=== Section Start ===

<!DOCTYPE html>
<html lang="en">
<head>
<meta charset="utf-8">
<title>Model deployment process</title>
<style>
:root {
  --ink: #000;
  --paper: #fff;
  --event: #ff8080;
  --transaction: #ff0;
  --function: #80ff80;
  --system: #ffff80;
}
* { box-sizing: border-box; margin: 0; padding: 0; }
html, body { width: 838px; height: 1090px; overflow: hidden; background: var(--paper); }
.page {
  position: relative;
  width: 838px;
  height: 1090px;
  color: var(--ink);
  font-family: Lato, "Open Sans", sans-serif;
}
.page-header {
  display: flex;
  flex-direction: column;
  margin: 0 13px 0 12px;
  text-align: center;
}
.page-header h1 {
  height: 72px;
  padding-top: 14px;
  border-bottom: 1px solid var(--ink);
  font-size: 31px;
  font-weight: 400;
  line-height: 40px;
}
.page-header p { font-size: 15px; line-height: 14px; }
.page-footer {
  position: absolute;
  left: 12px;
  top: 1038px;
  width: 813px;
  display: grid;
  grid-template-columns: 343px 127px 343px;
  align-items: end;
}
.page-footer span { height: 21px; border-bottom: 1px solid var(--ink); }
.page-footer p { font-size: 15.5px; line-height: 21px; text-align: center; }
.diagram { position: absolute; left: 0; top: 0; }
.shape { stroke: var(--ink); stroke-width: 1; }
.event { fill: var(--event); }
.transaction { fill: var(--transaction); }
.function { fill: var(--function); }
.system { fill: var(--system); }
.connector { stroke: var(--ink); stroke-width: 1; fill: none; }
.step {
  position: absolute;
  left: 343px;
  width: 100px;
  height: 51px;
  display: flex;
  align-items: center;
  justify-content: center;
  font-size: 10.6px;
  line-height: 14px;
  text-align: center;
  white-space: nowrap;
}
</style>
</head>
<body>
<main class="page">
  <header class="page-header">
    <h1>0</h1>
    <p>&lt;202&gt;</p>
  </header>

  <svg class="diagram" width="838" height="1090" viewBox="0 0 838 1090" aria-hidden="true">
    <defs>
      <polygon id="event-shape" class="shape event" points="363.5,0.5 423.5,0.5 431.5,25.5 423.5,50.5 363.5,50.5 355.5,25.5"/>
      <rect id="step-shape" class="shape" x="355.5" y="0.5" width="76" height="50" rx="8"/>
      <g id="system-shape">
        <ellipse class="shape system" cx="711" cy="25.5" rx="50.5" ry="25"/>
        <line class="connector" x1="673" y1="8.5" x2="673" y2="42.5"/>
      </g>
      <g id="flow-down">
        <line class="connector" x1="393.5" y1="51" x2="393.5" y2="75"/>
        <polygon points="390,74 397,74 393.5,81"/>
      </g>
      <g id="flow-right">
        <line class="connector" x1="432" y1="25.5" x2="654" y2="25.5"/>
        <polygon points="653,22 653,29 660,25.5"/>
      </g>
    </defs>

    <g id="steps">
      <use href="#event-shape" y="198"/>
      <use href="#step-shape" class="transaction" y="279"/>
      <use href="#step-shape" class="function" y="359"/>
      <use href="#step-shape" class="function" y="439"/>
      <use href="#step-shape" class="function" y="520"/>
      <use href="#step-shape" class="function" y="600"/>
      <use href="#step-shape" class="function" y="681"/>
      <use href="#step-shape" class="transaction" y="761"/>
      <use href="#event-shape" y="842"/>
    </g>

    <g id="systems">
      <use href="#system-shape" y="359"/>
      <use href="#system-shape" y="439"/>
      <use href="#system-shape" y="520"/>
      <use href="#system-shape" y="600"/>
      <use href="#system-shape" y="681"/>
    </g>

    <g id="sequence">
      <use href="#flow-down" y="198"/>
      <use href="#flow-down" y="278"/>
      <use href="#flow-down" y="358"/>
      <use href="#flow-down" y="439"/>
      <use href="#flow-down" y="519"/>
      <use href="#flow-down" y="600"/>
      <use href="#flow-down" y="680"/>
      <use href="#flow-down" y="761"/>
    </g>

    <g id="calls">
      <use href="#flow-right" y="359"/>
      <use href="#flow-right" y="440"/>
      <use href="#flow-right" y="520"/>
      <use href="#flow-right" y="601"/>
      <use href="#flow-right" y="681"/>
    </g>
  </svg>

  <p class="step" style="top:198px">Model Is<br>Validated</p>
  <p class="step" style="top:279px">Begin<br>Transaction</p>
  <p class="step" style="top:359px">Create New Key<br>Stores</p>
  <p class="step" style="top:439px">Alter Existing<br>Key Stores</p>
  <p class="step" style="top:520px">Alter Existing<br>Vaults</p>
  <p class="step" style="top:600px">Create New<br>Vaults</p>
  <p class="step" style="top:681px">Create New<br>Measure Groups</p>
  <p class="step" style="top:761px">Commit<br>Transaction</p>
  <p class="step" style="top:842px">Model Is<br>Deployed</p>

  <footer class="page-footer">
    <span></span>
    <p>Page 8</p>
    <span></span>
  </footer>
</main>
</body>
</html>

=== Section End ===

Required action: Look back at the records above. Repeat all of them exactly.

Output for this task:
<!DOCTYPE html>
<html lang="en">
<head>
<meta charset="utf-8">
<title>Model deployment process</title>
<style>
:root {
  --ink: #000;
  --paper: #fff;
  --event: #ff8080;
  --transaction: #ff0;
  --function: #80ff80;
  --system: #ffff80;
}
* { box-sizing: border-box; margin: 0; padding: 0; }
html, body { width: 838px; height: 1090px; overflow: hidden; background: var(--paper); }
.page {
  position: relative;
  width: 838px;
  height: 1090px;
  color: var(--ink);
  font-family: Lato, "Open Sans", sans-serif;
}
.page-header {
  display: flex;
  flex-direction: column;
  margin: 0 13px 0 12px;
  text-align: center;
}
.page-header h1 {
  height: 72px;
  padding-top: 14px;
  border-bottom: 1px solid var(--ink);
  font-size: 31px;
  font-weight: 400;
  line-height: 40px;
}
.page-header p { font-size: 15px; line-height: 14px; }
.page-footer {
  position: absolute;
  left: 12px;
  top: 1038px;
  width: 813px;
  display: grid;
  grid-template-columns: 343px 127px 343px;
  align-items: end;
}
.page-footer span { height: 21px; border-bottom: 1px solid var(--ink); }
.page-footer p { font-size: 15.5px; line-height: 21px; text-align: center; }
.diagram { position: absolute; left: 0; top: 0; }
.shape { stroke: var(--ink); stroke-width: 1; }
.event { fill: var(--event); }
.transaction { fill: var(--transaction); }
.function { fill: var(--function); }
.system { fill: var(--system); }
.connector { stroke: var(--ink); stroke-width: 1; fill: none; }
.step {
  position: absolute;
  left: 343px;
  width: 100px;
  height: 51px;
  display: flex;
  align-items: center;
  justify-content: center;
  font-size: 10.6px;
  line-height: 14px;
  text-align: center;
  white-space: nowrap;
}
</style>
</head>
<body>
<main class="page">
  <header class="page-header">
    <h1>0</h1>
    <p>&lt;202&gt;</p>
  </header>

  <svg class="diagram" width="838" height="1090" viewBox="0 0 838 1090" aria-hidden="true">
    <defs>
      <polygon id="event-shape" class="shape event" points="363.5,0.5 423.5,0.5 431.5,25.5 423.5,50.5 363.5,50.5 355.5,25.5"/>
      <rect id="step-shape" class="shape" x="355.5" y="0.5" width="76" height="50" rx="8"/>
      <g id="system-shape">
        <ellipse class="shape system" cx="711" cy="25.5" rx="50.5" ry="25"/>
        <line class="connector" x1="673" y1="8.5" x2="673" y2="42.5"/>
      </g>
      <g id="flow-down">
        <line class="connector" x1="393.5" y1="51" x2="393.5" y2="75"/>
        <polygon points="390,74 397,74 393.5,81"/>
      </g>
      <g id="flow-right">
        <line class="connector" x1="432" y1="25.5" x2="654" y2="25.5"/>
        <polygon points="653,22 653,29 660,25.5"/>
      </g>
    </defs>

    <g id="steps">
      <use href="#event-shape" y="198"/>
      <use href="#step-shape" class="transaction" y="279"/>
      <use href="#step-shape" class="function" y="359"/>
      <use href="#step-shape" class="function" y="439"/>
      <use href="#step-shape" class="function" y="520"/>
      <use href="#step-shape" class="function" y="600"/>
      <use href="#step-shape" class="function" y="681"/>
      <use href="#step-shape" class="transaction" y="761"/>
      <use href="#event-shape" y="842"/>
    </g>

    <g id="systems">
      <use href="#system-shape" y="359"/>
      <use href="#system-shape" y="439"/>
      <use href="#system-shape" y="520"/>
      <use href="#system-shape" y="600"/>
      <use href="#system-shape" y="681"/>
    </g>

    <g id="sequence">
      <use href="#flow-down" y="198"/>
      <use href="#flow-down" y="278"/>
      <use href="#flow-down" y="358"/>
      <use href="#flow-down" y="439"/>
      <use href="#flow-down" y="519"/>
      <use href="#flow-down" y="600"/>
      <use href="#flow-down" y="680"/>
      <use href="#flow-down" y="761"/>
    </g>

    <g id="calls">
      <use href="#flow-right" y="359"/>
      <use href="#flow-right" y="440"/>
      <use href="#flow-right" y="520"/>
      <use href="#flow-right" y="601"/>
      <use href="#flow-right" y="681"/>
    </g>
  </svg>

  <p class="step" style="top:198px">Model Is<br>Validated</p>
  <p class="step" style="top:279px">Begin<br>Transaction</p>
  <p class="step" style="top:359px">Create New Key<br>Stores</p>
  <p class="step" style="top:439px">Alter Existing<br>Key Stores</p>
  <p class="step" style="top:520px">Alter Existing<br>Vaults</p>
  <p class="step" style="top:600px">Create New<br>Vaults</p>
  <p class="step" style="top:681px">Create New<br>Measure Groups</p>
  <p class="step" style="top:761px">Commit<br>Transaction</p>
  <p class="step" style="top:842px">Model Is<br>Deployed</p>

  <footer class="page-footer">
    <span></span>
    <p>Page 8</p>
    <span></span>
  </footer>
</main>
</body>
</html>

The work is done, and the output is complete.